as you can see AUTO_SUSPEND takes input as seconds; so if you want to set auto suspend feature to 1 minute, you should enter 60 as a value.


Time-Travel is one of the features that have additional costs and the ability to use that depends on your Snowflake Edition (you can check it from here). It depends on your usage of them but might really be a friend of you; especially if you are working with big dimensional datas. It takes the period that you want to see the data and make a historical journey. If you have the Snowflake Standart Version you can set this value as 0 or 1 days. In Snowflake Enterprise Version and the versions above, this value can be set up to 90 days for permanent objects.

There are different ways to utilize this function, one of them is to use with specific date:

SELECT * FROM <your_table> AT(TIMESTAMP => 'Tue, 20 Mar 2023 12:00:00 -0700'::timestamp_tz);

the other way is to call with the certain period of time that we want to see our data (the offset is calculated by seconds so this function is going to go show 3 minutes before):

SELECT * FROM <your_table> AT(OFFSET => -60*3);

last but not least you can call it with one of our query id’s that we made, and specify that we want to see the data before that:

SELECT * FROM <your_table> BEFORE(STATEMENT => '01ab1437-0000-8a87-0000-e4d50003c756');

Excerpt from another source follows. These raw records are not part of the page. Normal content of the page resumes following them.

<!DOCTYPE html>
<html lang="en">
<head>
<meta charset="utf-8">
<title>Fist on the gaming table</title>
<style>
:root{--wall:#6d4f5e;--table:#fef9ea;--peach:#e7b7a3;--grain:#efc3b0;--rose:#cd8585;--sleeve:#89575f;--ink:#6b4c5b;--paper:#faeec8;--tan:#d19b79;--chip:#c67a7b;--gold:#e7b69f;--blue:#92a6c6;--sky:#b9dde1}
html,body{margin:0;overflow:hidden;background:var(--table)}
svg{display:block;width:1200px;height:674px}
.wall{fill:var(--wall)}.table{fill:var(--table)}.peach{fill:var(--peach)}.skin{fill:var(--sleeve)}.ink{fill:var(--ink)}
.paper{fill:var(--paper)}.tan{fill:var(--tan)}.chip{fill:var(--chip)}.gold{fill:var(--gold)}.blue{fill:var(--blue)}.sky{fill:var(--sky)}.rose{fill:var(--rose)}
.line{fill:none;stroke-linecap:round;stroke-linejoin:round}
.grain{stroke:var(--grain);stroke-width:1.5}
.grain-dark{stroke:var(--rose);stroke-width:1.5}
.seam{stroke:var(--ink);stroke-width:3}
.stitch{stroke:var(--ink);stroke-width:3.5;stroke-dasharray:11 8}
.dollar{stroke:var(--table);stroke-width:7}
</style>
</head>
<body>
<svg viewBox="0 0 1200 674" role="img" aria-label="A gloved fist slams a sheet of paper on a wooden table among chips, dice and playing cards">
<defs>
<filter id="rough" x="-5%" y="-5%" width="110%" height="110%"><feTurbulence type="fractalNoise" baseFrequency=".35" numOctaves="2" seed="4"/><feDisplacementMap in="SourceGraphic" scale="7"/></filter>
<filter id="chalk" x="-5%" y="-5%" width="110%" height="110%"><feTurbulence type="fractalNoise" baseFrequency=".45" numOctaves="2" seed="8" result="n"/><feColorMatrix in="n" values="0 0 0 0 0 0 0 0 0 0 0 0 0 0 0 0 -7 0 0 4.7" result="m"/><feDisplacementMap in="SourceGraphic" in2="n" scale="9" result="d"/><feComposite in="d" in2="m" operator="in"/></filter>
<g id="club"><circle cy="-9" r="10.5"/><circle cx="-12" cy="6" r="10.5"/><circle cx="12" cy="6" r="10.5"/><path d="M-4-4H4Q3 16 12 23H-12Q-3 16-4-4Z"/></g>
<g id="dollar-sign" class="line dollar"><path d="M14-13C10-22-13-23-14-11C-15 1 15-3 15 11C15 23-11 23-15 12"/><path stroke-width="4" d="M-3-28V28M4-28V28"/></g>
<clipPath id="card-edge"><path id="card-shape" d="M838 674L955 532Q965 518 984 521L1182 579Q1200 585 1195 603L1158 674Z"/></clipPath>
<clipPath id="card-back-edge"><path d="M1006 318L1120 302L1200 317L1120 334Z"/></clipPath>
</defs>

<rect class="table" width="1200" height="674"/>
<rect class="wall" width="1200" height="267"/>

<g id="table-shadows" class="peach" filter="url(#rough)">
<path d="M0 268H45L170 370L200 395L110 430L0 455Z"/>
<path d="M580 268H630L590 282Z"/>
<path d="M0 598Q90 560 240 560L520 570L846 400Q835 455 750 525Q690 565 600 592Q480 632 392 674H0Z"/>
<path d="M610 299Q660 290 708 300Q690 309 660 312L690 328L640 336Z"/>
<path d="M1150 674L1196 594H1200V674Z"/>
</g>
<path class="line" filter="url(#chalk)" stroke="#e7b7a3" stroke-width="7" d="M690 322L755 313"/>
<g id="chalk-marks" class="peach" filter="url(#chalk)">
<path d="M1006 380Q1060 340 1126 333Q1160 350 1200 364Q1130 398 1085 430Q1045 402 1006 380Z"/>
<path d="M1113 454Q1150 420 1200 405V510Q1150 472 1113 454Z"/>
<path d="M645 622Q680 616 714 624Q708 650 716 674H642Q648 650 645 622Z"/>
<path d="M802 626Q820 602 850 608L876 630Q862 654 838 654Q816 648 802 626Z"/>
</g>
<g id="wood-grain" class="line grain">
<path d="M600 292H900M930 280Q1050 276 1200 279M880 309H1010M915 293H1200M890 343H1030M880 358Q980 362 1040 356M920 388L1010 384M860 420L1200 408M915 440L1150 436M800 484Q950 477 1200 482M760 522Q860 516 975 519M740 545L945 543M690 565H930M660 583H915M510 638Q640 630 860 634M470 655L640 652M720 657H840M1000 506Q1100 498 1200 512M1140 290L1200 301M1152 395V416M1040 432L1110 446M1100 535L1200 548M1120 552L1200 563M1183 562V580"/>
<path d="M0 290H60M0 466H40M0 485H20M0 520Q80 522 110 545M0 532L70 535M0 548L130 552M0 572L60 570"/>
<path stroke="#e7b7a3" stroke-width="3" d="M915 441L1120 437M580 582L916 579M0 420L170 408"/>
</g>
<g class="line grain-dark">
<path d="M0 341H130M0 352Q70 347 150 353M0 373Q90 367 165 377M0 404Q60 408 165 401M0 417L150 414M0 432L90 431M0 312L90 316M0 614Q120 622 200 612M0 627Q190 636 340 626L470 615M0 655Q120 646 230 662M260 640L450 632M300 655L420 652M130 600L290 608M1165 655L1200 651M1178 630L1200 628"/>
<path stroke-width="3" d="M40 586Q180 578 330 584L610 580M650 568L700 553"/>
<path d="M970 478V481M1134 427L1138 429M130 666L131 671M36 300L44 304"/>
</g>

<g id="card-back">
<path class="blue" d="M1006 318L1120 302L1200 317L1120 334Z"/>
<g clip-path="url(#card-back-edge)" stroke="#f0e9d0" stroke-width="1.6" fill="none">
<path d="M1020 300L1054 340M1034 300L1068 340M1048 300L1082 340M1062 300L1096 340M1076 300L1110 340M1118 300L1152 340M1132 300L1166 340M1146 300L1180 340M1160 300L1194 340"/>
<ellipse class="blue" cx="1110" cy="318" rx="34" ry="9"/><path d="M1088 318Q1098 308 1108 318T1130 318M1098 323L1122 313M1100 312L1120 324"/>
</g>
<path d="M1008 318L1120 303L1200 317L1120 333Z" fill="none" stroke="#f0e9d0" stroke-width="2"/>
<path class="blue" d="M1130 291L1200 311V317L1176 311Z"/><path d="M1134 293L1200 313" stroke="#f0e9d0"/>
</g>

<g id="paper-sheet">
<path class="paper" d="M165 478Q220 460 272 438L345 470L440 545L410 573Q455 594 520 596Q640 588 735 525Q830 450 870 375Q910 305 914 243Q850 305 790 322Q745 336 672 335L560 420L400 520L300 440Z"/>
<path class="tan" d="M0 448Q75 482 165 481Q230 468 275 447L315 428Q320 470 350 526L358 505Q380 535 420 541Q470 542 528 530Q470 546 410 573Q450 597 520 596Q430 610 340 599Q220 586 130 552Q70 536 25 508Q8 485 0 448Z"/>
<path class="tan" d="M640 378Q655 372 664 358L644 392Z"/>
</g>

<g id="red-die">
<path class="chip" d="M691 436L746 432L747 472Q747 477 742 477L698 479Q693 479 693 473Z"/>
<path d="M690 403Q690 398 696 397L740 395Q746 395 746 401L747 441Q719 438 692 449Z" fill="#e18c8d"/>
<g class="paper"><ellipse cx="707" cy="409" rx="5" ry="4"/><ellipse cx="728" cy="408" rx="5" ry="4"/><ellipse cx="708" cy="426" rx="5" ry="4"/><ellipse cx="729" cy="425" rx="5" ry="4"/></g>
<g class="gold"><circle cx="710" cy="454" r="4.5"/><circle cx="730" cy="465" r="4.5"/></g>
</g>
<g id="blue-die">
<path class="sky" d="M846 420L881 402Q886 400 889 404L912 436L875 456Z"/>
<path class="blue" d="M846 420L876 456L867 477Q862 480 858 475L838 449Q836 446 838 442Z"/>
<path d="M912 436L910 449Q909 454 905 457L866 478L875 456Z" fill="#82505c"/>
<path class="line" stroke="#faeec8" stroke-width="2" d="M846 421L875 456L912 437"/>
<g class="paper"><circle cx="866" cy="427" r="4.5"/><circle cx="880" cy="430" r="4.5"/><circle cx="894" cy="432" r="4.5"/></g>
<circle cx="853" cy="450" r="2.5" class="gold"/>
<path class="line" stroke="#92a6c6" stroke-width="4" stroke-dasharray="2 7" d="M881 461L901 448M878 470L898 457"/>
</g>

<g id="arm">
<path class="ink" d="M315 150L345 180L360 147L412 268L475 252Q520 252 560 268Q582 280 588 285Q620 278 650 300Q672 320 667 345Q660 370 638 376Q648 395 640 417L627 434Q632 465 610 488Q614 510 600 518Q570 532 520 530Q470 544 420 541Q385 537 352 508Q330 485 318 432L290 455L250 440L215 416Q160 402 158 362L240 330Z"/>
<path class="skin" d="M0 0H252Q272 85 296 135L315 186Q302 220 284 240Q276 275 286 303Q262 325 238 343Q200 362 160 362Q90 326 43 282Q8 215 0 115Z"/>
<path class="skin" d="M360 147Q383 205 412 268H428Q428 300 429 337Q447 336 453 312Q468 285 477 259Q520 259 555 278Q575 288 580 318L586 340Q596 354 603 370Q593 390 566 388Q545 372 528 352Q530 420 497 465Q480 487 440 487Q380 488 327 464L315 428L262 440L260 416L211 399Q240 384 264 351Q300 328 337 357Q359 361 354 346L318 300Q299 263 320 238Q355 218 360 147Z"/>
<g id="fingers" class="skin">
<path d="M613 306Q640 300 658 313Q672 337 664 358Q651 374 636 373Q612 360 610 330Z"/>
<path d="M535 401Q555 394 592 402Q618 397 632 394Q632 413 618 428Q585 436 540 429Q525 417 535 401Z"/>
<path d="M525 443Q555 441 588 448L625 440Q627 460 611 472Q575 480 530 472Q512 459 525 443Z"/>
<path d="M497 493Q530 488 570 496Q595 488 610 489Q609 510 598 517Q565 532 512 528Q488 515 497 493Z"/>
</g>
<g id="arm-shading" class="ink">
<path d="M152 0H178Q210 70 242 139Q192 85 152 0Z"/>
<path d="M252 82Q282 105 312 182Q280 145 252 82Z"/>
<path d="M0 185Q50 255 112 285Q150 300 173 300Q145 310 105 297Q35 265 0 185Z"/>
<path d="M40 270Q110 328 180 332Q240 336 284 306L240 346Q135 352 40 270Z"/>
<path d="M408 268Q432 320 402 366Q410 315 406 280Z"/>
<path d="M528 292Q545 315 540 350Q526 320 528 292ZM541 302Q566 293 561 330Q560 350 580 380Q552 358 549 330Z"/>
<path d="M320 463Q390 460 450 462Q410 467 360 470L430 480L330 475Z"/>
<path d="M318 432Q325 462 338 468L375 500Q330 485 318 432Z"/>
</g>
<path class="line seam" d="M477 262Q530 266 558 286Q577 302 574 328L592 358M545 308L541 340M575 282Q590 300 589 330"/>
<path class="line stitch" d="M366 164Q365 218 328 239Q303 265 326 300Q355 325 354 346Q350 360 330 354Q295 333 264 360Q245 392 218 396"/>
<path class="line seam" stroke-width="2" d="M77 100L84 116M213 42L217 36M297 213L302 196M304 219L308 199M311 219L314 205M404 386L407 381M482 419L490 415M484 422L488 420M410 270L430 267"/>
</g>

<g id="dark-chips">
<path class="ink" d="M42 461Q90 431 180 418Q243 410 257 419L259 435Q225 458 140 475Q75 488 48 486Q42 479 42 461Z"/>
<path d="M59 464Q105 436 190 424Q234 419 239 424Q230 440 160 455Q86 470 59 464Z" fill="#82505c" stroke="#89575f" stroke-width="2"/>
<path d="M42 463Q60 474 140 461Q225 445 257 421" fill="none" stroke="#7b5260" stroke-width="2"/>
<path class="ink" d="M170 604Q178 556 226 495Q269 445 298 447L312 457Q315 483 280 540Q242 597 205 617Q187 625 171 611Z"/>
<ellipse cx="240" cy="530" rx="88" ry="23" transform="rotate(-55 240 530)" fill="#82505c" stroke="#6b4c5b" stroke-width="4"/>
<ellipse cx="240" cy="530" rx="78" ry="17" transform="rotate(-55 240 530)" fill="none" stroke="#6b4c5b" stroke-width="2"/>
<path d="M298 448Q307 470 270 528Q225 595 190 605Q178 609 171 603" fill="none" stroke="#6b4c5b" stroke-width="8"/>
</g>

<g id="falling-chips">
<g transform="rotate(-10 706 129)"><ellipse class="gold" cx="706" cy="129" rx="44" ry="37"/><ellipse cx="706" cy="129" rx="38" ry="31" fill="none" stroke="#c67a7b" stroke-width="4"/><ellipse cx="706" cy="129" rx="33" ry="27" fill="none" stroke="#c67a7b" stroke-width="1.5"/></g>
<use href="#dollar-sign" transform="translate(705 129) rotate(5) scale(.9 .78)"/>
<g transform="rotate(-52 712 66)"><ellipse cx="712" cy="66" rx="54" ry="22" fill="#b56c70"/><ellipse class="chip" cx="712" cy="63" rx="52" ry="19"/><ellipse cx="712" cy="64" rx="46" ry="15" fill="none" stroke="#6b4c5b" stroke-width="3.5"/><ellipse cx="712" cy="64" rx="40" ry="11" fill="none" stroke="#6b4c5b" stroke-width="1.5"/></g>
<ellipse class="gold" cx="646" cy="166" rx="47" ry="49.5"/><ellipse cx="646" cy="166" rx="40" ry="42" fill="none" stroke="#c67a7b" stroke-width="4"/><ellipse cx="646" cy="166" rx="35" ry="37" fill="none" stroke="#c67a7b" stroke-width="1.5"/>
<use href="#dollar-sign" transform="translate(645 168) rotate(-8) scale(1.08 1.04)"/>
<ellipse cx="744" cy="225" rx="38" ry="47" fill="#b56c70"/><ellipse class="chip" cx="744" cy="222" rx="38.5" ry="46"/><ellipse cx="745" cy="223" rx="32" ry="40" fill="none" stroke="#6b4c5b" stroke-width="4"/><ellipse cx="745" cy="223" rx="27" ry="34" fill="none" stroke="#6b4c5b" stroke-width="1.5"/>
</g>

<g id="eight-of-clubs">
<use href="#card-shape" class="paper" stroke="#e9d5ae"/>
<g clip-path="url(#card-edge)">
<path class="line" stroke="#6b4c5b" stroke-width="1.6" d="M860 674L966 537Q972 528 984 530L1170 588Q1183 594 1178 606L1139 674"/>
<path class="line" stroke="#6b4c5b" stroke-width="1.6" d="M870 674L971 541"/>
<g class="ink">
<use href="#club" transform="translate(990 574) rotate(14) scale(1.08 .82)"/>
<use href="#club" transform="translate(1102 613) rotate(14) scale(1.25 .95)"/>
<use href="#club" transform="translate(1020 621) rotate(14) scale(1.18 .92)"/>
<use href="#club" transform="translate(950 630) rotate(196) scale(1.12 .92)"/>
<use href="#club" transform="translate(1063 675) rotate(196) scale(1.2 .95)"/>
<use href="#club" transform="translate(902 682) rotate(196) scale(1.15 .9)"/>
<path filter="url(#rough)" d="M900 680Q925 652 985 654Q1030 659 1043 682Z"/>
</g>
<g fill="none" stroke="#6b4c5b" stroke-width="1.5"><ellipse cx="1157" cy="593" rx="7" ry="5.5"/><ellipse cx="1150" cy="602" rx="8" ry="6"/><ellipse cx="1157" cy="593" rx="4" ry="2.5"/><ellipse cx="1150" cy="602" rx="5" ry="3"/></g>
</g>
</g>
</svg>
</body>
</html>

to have a return value from all these queries our data should exist at the time that we want to travel.

Resource Monitors

Resource Monitors are unique features that help us to notice our warehouse overuse. We can set some usage limitations based on specific parameters that we want. For instance; let’s create a Resource Monitor that suspends immediately when we have used half of the credit quota we gave it in a day. To do so we can run this query:

                   CREDIT_QUOTA = 100
                   FREQUENCY = DAILY
                   NOTIFY_USERS = ('CANHOBEK', 'CANHOBEK2')

We have three trigger actions; DO NOTIFY, DO SUSPEND, DO SUSPEND_IMMEDIATE as we show in our example. The difference between suspend and suspend_immediate is while we are using suspend_immediate the system is going to suspend the warehouse without waiting for that query to end; but in suspend the last query process will be waited to finish and then the warehouse will be suspended. While notify will only send a notify to users without any further action.


As a conclusion; Snowflake offers us several options to detect where we are overusing our credits and tries to make some improvements to share the best working experience with us. Using these options, we can set features such as resource monitors and auto-suspend function which will take our experience to a next level.

If you ever wonder how you can check your Snowflake usage in detail, you can check this link, and decide which type of pricing control features your account requires.